Chairs are mankind's greatest invention
The most important thing about a chair is that you sit comfortably on it. What is taken for granted by modern humans and, in the opinion of health experts, is practiced far too extensively, was once a privilege of the rulers.
The beginnings of a seat
Whether throne, bishopric or judge's seat - for a long time it was true that whoever sits on a chair always enjoys the dignity of a high office. The oldest known chairs were very low, with curved backrests and often legs in carved animal shapes. The rulers were enthroned literally over the common people, who often just crouched on the ground.
At first, nobody sat in a chair just for the sake of comfort; like the ancient Romans, people preferred to lie around casually. In Europe, a chair or armchair remained an exclusive piece of furniture for centuries that only people from the mobility or clergy could afford.
It was not until the 16th century that the chair caught on in large circles of the population and was then part of common furniture. The transformation of the chair from a symbol of power to an everyday object was achieved. Most of the chairs were made by carpenters from solid oak and mostly upholstered. It was not until the Baroque era that the mobility wanted to sit more comfortably, so seat cushions with velvet or leather upholstery prevailed.
Above all, the French kings, who ruled during the period of absolutism, attached great importance to design and had a decisive influence on European furniture taste. A century later, English cabinet makers changed the seating. The most famous of them was Thomas Chippendale, who pierced the solid back of the chairs and made it lighter.
The classic seating furniture of the bourgeoisie in Germany in the 19th century was the Biedermeier chair, which was of high quality. The high upholstery of the seating furniture shows that the buyers attached great importance to convenience and comfort. The upholstery was mostly made of horsehair.
The backrest was mostly unpadded, which is primarily due to the stiff sitting posture at the time. It is possible that the unpadded backrests also caused the stiff sitting posture or even triggered it.
The pioneer of modernity - Thonet
Series factory production of chairs began around 1850. The Thonet brothers took on the pioneering role. Michael Thonet, the company's founder, made industrially manufactured mass products out of joiner's pieces. His new technique consisted of steam bending wood boiled in glue and using it to make bentwood furniture.
A new era in chair design began when Michael Thonet presented his first bentwood chair to the public. This Thonet chair made of beech wood with the type designation "No. 14" became a Viennese coffee house classic.
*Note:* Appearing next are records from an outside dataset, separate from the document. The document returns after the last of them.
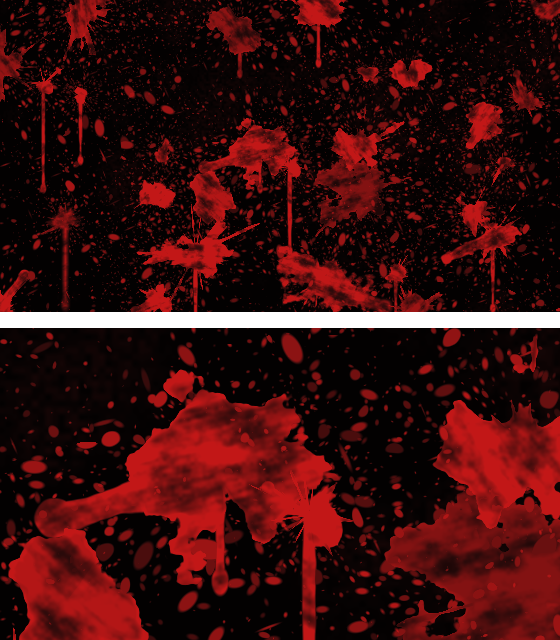
Top, the full canvas; bottom, a detail of the centre.
Write a Shadertoy shader that draws this texture.

```glsl
// Red paint splatter on black: ragged splats with spikes, smears and drips,
// ringed by flung drops, over a field of fine droplets at several scales.
// A single paint level is gathered from all layers and mapped to colour.

const vec3 BLACK = vec3(0.010, 0.004, 0.004);
const vec3 DRIED = vec3(0.17, 0.04, 0.04);
const vec3 FRESH = vec3(0.76, 0.092, 0.092);
const int COLUMNS = 7;
const int ROWS = 4;
const float SPLAT_MIN = 0.028;
const float SPLAT_GROWTH = 0.082;
const float SPIKE_LENGTH = 2.2;
const float RAY_COUNT = 48.0;
const float RING_COUNT = 4.0;
const float DROP_DENSITY = 0.46;
const float TAU = 6.28319;

float hash(vec2 p) {
    return fract(sin(dot(p, vec2(127.1, 311.7))) * 43758.55);
}

vec2 hash2(vec2 p) {
    return vec2(hash(p), hash(p + 37.3));
}

float noise(vec2 p) {
    vec2 i = floor(p), f = fract(p);
    f = f * f * (3.0 - 2.0 * f);
    return mix(mix(hash(i), hash(i + vec2(1, 0)), f.x),
               mix(hash(i + vec2(0, 1)), hash(i + vec2(1, 1)), f.x), f.y);
}

float fbm(vec2 p) {
    return 0.55 * noise(p) + 0.28 * noise(p * 2.1 + 7.0) + 0.17 * noise(p * 4.3 + 19.0);
}

mat2 rotation(float a) {
    return mat2(cos(a), -sin(a), sin(a), cos(a));
}

float taperedCapsule(vec2 p, vec2 a, vec2 b, float ra, float rb) {
    vec2 pa = p - a, ba = b - a;
    float h = clamp(dot(pa, ba) / dot(ba, ba), 0.0, 1.0);
    return length(pa - ba * h) - mix(ra, rb, h);
}

float cover(float d, float soft) {
    return 1.0 - smoothstep(-soft, soft, d);
}

// One random, slightly oval drop per cell, kept inside its cell
float drops(vec2 p, float cell, float density, float soft) {
    vec2 id = floor(p / cell);
    vec2 f = fract(p / cell) - 0.5;
    vec2 r = hash2(id + cell * 911.0);
    float size = 0.06 + 0.27 * r.x * r.x * r.x;
    vec2 q = rotation(r.y * TAU) * (f - (hash2(id + 5.7) - 0.5) * (0.9 - 2.0 * size));
    q.y *= 1.0 + 0.9 * hash(id + 8.1);
    float present = step(hash(id + 2.9), density);
    return present * cover((length(q) - size) * cell, soft) * mix(0.25, 0.9, hash(id + 3.3));
}

// Body, spikes, flung drops, smear and drip of one splat
float splat(vec2 p, vec2 seed, float soft) {
    vec2 kind = hash2(seed + 11.0), extra = hash2(seed + 23.0);
    float r = SPLAT_MIN + SPLAT_GROWTH * kind.x * kind.x;
    vec2 q = rotation(kind.y * TAU) * p;
    float rad = length(q) + 1e-5;
    vec2 dir = q / rad;

    // Ragged, lobed body with eaten edges
    vec2 warp = vec2(fbm(p * 18.0 + seed), fbm(p * 18.0 + seed + 51.0)) - 0.5;
    float fine = fbm(p * 55.0 + seed * 5.0);
    vec2 body = (q + warp * r * 1.7) / vec2(1.0 + 0.8 * extra.x, 1.0);
    float spike = pow(noise(dir * 9.0 + seed * 3.0), 8.0) * SPIKE_LENGTH * extra.y * extra.y;
    float edge = r * (0.55 + 0.55 * noise(dir * 2.0 + seed) + spike);
    float d = length(body) - edge + (0.5 - fine) * 0.4 * r;

    // Smear along the axis, ending in a rounded bulb
    if (hash(seed + 31.0) < 0.36) {
        vec2 tip = vec2(r * (1.6 + 1.2 * extra.x), 0.0);
        float wobble = warp.x * 0.02;
        d = min(d, taperedCapsule(q, vec2(0), tip, r * 0.32, r * 0.16) + wobble);
        d = min(d, length(q - tip) - r * 0.25 + wobble);
    }

    // Vertical drip
    if (hash(seed + 41.0) < 0.24) {
        vec2 foot = vec2(0.0, -0.08 - 0.26 * extra.y);
        d = min(d, taperedCapsule(p, vec2(0), foot, 0.007, 0.004) + warp.y * 0.008);
        d = min(d, length((p - foot) * vec2(1.0, 0.6)) - 0.009);
    }

    // Mottled tone: brush marks, fine grain and a fresher rim
    float brush = fbm(q * vec2(16.0, 50.0) + seed);
    float grain = mix(brush, mix(fine, fbm(p * 24.0 + seed), 0.5), 0.55);
    float rim = 0.18 * smoothstep(-0.012, -0.002, d);
    float tone = mix(0.62, 1.12, hash(seed + 61.0));
    tone *= 0.24 + 0.84 * smoothstep(0.3, 0.62, grain) + rim;
    float blur = soft + 0.007 * step(0.9, hash(seed + 71.0));
    float level = cover(d, blur) * clamp(tone, 0.12, 1.0);

    // Drops flung outwards on a polar grid
    vec2 polar = vec2(atan(q.y, q.x) / TAU * RAY_COUNT, log(rad / r) * RING_COUNT);
    vec2 id = floor(polar);
    vec2 f = fract(polar) - 0.5 - (hash2(id + seed) - 0.5) * 0.35;
    float pick = hash(id + seed + 4.0);
    float size = 0.08 + 0.23 * pick * pick;
    float chance = (0.5 - 0.065 * id.y) * step(-1.0, id.y);
    float flung = cover((length(f) - size) * TAU * rad / RAY_COUNT, soft);
    flung *= step(hash(id + seed + 9.0), chance) * mix(0.35, 0.95, hash(id + seed + 15.0));
    return max(level, flung);
}

void mainImage(out vec4 fragColor, in vec2 fragCoord) {
    vec2 p = fragCoord / iResolution.y;
    float aspect = iResolution.x / iResolution.y;
    float soft = max(1.0 / iResolution.y, 0.0015);

    // Faint haze of stain
    float level = 0.1 * smoothstep(0.5, 0.85, fbm(p * 5.0 + 3.0)) * noise(p * 140.0);

    // Fine droplets, clustered
    vec2 bent = p + 0.005 * vec2(noise(p * 60.0), noise(p * 60.0 + 40.0));
    float density = DROP_DENSITY * (0.25 + 1.1 * smoothstep(0.25, 0.7, fbm(p * 4.0)));
    float cell = 0.013;
    for (int i = 0; i < 4; i++) {
        float turn = 0.4 + float(i) * 1.3;
        level = max(level, drops(rotation(turn) * bent + 9.0, cell, density, soft));
        cell *= 1.7;
        density *= 0.84;
    }

    // Thin slanted streaks
    for (int i = 0; i < 2; i++) {
        vec2 q = rotation(0.35 - 1.5 * float(i)) * p * vec2(0.2, 1.0) + 4.0;
        level = max(level, drops(q, 0.018, 0.08, soft));
    }

    // Large splats on a jittered grid
    for (int i = 0; i < COLUMNS * ROWS; i++) {
        vec2 seed = vec2(i % COLUMNS, i / COLUMNS) + 1.0;
        vec2 place = seed - 0.5 + (hash2(seed + 83.0) - 0.5) * 1.1;
        vec2 centre = place / vec2(COLUMNS, ROWS) * vec2(aspect, 1.0);
        vec2 offset = p - centre;
        if (dot(offset, offset) < 0.2) level = max(level, splat(offset, seed, soft));
    }

    // Paint level to colour
    vec3 colour = mix(BLACK, DRIED, clamp(level / 0.22, 0.0, 1.0));
    colour = mix(colour, FRESH, clamp((level - 0.22) / 0.78, 0.0, 1.0));
    fragColor = vec4(colour, 1.0);
}
```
The legendary seating furniture, which consists of six wooden parts, ten screws and two nuts, was built around 50 million times by 1930 alone.
It quickly became the epitome of the modern consumer article and stood for the connection between aesthetics and mass production. Thonet wanted the chair to appeal to as many consumers as possible.
In the worldwide branches of the furniture manufacturer Thonet, which stretched from Moscow to Chicago, up to 10,000 employees worked, producing 15 million chairs a year. The heirs of the Thonet brothers built their latest factory in 1889 in Frankenberg an der Eder, between Siegen and Kassel. The entire former corporate empire of the Thonets is now concentrated in this location.
The modern - cool aesthetics
The history of modern chair design begins with the red-blue chair by Gerrit Rietveld, who was a member of the famous Dutch designer group “De Stijl”. He traced the chair back to its geometric elements and thus created an icon of classical modernism.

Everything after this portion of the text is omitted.